By reference to my official report to the assistant adjutant-general of the District of Texas, New Mexico, and Arizona, a copy of which I herewith inclose by your request,* you will see the object I had in view in remaining at Matamoras after the evacuation of Fort Brown by our troops, and the reasons why I deemed it necessary to go to Monterey.
On my arrival at the latter place, I had the pleasure of meeting our agent, Mr. J. A. Qinterro, who introduced me to General Vidaurri, Governor of the States of Nuevo Leon and Cohahuila. He is a gentleman of liberal and extended views, and comprehended at once the great advantages resulting to his States by a continuance of the trade between Texas and Mexico, via Eagle Pass or Piedras Negras, the only port on the Rio Grande where trade can be carried on with safety as long as Brownsville is in possession of the enemy. The Governor is largely interested in a commercial house, and remarked that, in addition to the interest he felt in the success of our cause, and the benefits that his States would derive, his individual interests were sufficient to induce him to extend us every facility and all the protection in his power. He has issued orders prohibiting renegades from the Confederacy from remaining on the border or crossing the Rio Grande without permission from our authorities, and said he would send an additional military force to see that these orders were enforced, and to protect our property in transit. My principal object in seeking an interview with Governor Vidaurri was to see what arrangement could be made in regard to the tariff on goods in transit through his States, so as to determine the practicability of introducing our supplies via Eagle Pass.
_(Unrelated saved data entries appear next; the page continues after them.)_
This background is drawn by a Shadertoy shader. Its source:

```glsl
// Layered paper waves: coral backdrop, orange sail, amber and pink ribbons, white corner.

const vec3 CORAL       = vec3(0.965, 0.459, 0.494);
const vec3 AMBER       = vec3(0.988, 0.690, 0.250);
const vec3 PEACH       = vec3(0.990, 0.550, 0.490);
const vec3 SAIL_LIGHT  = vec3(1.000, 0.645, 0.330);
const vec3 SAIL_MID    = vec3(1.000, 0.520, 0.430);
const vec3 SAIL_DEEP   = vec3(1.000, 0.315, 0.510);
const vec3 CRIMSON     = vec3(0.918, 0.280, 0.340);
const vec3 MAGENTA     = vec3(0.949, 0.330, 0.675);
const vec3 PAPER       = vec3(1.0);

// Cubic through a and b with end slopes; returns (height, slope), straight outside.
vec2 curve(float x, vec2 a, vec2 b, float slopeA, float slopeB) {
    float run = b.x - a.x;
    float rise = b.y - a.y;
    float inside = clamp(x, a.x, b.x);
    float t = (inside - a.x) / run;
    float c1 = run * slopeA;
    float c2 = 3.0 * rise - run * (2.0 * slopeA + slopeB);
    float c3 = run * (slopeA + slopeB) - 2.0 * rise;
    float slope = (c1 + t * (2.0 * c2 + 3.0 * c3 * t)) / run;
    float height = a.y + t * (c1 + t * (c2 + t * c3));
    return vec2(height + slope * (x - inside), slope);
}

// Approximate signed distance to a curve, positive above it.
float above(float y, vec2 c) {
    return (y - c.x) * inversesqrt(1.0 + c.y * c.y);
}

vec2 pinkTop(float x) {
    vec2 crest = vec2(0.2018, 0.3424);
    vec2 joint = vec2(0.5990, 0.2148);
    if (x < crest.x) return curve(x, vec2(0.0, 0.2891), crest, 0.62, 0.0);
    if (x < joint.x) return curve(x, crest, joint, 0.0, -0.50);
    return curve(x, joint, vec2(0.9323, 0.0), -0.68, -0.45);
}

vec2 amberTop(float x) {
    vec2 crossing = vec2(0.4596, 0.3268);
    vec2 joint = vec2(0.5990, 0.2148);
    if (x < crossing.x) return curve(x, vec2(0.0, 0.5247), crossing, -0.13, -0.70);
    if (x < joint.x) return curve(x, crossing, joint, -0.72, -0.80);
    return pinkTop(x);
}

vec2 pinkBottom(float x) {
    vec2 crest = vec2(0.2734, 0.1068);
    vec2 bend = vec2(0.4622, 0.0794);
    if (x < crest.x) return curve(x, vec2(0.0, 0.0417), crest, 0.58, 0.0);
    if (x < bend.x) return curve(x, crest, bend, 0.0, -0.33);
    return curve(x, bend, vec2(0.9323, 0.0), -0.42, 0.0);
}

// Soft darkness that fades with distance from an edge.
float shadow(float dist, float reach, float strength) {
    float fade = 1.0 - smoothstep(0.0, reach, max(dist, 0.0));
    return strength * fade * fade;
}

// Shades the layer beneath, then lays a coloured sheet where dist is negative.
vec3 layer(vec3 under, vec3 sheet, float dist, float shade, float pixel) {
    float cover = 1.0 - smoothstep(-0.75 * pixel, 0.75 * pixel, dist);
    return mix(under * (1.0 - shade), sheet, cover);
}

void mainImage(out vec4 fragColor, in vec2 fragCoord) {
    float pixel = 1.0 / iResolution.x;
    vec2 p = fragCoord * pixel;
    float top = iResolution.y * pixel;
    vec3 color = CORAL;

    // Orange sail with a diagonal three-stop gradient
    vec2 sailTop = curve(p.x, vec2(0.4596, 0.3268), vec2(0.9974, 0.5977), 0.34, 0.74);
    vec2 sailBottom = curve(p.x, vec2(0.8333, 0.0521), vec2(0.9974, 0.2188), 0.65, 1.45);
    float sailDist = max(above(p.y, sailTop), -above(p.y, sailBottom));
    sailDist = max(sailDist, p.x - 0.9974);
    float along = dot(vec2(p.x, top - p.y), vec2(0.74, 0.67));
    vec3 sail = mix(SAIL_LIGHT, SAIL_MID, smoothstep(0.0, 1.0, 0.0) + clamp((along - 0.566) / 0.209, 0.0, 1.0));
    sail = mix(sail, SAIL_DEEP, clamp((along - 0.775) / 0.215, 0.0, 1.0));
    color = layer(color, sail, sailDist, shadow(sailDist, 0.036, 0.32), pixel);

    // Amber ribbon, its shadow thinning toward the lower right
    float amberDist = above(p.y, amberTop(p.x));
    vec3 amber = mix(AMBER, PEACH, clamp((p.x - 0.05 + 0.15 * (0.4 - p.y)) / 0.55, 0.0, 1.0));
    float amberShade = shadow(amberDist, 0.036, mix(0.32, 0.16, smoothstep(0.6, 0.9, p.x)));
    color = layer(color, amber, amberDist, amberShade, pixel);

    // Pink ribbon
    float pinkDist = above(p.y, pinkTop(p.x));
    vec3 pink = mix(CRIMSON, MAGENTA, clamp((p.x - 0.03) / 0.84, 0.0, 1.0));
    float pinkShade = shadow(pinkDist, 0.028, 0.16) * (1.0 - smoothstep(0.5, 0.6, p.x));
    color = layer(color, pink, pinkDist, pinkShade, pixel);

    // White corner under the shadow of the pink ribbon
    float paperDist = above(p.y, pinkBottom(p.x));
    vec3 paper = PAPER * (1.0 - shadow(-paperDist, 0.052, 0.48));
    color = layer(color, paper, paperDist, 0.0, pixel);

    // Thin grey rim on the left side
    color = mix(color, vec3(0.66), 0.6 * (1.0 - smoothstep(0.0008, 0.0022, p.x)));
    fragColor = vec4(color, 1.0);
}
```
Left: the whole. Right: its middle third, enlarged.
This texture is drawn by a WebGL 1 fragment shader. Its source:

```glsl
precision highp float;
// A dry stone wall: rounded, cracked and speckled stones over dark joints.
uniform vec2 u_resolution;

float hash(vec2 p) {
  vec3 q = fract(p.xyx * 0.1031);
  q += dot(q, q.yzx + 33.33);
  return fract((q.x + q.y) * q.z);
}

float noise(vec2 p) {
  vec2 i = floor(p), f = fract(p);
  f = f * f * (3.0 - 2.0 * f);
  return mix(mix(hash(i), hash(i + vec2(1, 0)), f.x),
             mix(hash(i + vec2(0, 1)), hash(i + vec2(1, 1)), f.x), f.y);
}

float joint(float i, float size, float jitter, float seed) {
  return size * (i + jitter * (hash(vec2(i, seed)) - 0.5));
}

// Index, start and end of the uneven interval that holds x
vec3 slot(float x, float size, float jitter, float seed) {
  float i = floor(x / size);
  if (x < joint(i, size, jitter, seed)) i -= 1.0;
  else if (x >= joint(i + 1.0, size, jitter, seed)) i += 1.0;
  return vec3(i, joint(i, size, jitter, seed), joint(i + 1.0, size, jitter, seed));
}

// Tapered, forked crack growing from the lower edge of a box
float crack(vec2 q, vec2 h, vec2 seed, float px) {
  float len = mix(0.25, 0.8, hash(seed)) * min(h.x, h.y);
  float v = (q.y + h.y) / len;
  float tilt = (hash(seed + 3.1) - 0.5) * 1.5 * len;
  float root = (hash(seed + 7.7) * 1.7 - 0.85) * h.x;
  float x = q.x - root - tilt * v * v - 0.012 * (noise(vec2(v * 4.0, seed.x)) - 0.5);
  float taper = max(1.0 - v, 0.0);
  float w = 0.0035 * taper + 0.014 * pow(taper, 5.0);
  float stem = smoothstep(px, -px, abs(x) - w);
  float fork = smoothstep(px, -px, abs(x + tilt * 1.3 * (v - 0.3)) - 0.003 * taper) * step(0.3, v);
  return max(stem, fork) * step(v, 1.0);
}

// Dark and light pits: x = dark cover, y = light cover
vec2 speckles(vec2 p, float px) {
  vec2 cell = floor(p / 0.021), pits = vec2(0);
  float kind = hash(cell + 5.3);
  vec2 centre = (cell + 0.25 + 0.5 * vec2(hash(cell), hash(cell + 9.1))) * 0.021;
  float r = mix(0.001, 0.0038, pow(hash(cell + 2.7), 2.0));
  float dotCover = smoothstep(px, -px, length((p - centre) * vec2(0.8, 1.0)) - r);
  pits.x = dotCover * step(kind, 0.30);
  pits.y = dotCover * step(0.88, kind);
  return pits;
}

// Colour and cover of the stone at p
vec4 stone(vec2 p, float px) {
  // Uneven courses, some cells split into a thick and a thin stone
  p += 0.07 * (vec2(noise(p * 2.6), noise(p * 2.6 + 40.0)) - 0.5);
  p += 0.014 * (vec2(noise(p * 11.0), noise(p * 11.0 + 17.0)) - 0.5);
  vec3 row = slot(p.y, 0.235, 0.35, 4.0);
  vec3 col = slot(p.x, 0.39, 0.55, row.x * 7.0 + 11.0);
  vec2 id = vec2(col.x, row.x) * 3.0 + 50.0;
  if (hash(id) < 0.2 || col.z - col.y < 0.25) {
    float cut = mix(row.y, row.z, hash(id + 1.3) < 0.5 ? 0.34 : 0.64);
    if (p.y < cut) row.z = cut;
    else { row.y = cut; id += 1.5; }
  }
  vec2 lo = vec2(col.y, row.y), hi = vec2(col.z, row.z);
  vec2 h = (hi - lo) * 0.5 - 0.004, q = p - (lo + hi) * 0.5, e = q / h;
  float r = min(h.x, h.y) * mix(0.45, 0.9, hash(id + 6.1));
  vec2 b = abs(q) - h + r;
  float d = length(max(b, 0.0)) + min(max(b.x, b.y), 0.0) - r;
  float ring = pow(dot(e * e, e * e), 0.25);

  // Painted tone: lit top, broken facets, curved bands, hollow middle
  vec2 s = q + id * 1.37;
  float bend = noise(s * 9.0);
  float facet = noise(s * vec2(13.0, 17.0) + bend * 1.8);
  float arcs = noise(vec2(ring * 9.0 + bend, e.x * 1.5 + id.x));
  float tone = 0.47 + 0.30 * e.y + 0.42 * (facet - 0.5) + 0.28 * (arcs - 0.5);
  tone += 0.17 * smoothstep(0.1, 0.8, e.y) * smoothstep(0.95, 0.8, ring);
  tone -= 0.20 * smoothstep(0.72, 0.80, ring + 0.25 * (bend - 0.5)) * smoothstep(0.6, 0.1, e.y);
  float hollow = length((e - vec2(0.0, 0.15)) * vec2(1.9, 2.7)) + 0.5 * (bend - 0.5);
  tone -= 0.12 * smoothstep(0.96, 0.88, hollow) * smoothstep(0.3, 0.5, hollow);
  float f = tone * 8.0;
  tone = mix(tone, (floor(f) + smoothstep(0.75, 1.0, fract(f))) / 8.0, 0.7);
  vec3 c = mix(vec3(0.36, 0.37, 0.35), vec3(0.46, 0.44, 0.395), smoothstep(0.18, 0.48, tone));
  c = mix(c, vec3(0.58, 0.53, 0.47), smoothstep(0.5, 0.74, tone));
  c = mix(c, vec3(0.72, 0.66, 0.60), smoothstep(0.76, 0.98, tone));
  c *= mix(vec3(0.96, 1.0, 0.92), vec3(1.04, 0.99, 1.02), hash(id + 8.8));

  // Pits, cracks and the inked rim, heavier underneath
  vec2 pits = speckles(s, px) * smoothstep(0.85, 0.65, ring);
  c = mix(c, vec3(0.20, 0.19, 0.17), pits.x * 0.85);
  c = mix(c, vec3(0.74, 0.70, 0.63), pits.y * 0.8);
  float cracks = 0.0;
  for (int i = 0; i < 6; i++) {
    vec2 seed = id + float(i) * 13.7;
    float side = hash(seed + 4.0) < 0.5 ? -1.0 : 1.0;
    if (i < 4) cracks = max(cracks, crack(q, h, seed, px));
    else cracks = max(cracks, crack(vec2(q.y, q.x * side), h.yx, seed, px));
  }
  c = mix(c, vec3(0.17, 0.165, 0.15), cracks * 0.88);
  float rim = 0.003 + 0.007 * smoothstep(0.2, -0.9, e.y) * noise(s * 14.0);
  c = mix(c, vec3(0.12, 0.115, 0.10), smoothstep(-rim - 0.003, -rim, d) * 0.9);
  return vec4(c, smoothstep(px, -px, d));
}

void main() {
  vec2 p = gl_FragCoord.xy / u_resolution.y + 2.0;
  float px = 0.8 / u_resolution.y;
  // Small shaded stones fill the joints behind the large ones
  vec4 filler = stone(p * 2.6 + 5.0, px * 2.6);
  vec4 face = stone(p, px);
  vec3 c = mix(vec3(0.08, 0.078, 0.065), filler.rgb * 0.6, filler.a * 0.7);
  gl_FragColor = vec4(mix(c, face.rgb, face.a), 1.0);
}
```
You are perhaps aware that the Mexican revenue laws protect every article manufactured within the Republic by imposing a tariff amounting to a prohibition. For instance, on hats the duty is &2.68, regardless of cost, which would render the procurement of this article through Mexico impracticable, and hence rendered a compromise necessary. After a lengthy and thorough discussion of this question with the Governor and Mr. Sombrauno, collector of customs, it was agreed between us that all goods in transit destined for Texas should not be subject to a tax exceeding 25 per cent., or one-fourth the established revenue, and that, if the trade would justify it, a further reduction should be made. Regarding this a favorable compromise for the Government, and the best that could be made under the circumstances, I ordered the supplies that were then at Matamoras intended for the army to be forwarded to Eagle Pass immediately.
Matamoras being in a state of revolution, we may be subject to a forced tax, but Governor Vidaurri assured me he would do all that he could to prevent it, and that it could not continue but a short time, as the General Government had ordered troops to suppress the rebellion, and that the French would occupy it in a short time, even should the Mexican Government fail. I also feel authorized to say that upon the occupation of the Rio Grande by the French, Governor Vidaurri will be placed